__RECORDS SUPPLIED__
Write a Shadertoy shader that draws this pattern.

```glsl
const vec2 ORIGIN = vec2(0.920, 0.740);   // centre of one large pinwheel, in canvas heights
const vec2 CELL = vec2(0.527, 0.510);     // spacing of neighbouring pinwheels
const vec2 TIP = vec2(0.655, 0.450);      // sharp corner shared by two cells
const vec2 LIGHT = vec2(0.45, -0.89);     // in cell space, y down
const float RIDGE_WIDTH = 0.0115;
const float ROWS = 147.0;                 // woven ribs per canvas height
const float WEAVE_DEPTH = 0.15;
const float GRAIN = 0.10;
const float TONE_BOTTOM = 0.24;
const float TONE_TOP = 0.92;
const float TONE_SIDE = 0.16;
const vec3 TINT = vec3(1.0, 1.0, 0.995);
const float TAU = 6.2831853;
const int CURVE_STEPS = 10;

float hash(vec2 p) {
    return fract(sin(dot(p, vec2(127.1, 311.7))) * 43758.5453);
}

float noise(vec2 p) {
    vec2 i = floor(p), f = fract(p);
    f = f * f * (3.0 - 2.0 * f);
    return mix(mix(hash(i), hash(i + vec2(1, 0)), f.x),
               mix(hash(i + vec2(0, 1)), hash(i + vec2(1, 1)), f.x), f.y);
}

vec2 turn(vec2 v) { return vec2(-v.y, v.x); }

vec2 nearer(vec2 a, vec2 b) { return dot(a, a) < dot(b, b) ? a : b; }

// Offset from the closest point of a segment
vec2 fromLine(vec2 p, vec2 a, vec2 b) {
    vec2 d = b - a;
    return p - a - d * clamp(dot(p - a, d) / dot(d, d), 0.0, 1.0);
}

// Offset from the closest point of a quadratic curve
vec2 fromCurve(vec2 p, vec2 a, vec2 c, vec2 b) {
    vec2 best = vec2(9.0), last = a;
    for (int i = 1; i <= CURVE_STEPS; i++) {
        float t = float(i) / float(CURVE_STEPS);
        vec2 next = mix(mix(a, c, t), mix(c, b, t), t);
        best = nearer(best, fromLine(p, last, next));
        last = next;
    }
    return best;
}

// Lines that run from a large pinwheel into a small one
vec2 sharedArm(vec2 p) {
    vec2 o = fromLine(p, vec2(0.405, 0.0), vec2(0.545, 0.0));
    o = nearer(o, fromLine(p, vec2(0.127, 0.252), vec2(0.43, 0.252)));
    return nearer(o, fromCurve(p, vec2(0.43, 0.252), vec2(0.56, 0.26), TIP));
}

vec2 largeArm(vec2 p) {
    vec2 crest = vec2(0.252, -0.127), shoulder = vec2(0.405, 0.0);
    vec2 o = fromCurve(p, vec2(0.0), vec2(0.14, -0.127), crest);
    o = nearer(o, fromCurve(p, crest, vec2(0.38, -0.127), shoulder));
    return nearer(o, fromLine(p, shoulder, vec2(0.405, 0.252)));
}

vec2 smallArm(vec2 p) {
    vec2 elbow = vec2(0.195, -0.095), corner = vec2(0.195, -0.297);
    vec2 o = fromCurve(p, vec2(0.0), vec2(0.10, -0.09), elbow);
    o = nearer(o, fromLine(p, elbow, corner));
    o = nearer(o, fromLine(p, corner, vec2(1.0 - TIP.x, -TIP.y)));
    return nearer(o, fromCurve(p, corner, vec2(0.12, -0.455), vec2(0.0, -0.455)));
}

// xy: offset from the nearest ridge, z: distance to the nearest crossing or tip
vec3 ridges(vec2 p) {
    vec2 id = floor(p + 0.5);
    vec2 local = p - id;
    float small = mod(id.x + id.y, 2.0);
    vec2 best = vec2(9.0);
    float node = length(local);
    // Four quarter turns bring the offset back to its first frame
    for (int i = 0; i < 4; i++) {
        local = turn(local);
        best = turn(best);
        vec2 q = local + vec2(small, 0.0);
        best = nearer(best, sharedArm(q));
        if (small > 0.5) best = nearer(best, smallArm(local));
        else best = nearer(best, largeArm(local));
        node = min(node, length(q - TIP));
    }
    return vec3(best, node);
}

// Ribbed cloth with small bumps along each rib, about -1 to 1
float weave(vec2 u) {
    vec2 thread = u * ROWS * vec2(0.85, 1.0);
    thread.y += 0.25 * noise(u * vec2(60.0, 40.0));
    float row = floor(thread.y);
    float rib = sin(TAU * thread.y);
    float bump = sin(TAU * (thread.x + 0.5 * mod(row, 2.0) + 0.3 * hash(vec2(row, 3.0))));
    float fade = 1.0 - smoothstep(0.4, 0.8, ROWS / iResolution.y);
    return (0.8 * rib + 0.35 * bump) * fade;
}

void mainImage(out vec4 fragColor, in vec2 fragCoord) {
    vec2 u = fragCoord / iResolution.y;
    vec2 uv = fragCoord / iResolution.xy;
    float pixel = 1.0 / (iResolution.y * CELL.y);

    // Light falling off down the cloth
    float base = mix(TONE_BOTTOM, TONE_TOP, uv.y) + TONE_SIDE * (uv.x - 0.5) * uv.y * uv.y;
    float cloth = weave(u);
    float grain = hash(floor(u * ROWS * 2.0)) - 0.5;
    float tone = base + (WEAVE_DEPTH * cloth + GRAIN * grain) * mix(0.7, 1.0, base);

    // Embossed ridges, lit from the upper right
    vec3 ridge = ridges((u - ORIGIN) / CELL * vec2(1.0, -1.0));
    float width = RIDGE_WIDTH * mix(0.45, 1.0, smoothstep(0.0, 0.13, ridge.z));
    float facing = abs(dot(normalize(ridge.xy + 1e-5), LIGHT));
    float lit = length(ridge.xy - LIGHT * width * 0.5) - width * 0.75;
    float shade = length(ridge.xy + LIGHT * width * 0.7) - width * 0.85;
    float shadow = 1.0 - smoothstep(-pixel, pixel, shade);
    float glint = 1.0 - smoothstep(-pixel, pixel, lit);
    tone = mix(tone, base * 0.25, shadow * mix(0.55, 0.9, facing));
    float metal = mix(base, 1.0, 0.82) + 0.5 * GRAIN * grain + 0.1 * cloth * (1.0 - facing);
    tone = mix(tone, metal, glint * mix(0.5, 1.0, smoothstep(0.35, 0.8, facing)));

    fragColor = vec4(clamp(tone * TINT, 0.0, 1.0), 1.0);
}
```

__DIRECTIONS__
Every line above with the string "fromLine" in it should be copied into the answer.

__RESULT OF THE TASK__
vec2 fromLine(vec2 p, vec2 a, vec2 b) {
        best = nearer(best, fromLine(p, last, next));
    vec2 o = fromLine(p, vec2(0.405, 0.0), vec2(0.545, 0.0));
    o = nearer(o, fromLine(p, vec2(0.127, 0.252), vec2(0.43, 0.252)));
    return nearer(o, fromLine(p, shoulder, vec2(0.405, 0.252)));
    o = nearer(o, fromLine(p, elbow, corner));
    o = nearer(o, fromLine(p, corner, vec2(1.0 - TIP.x, -TIP.y)));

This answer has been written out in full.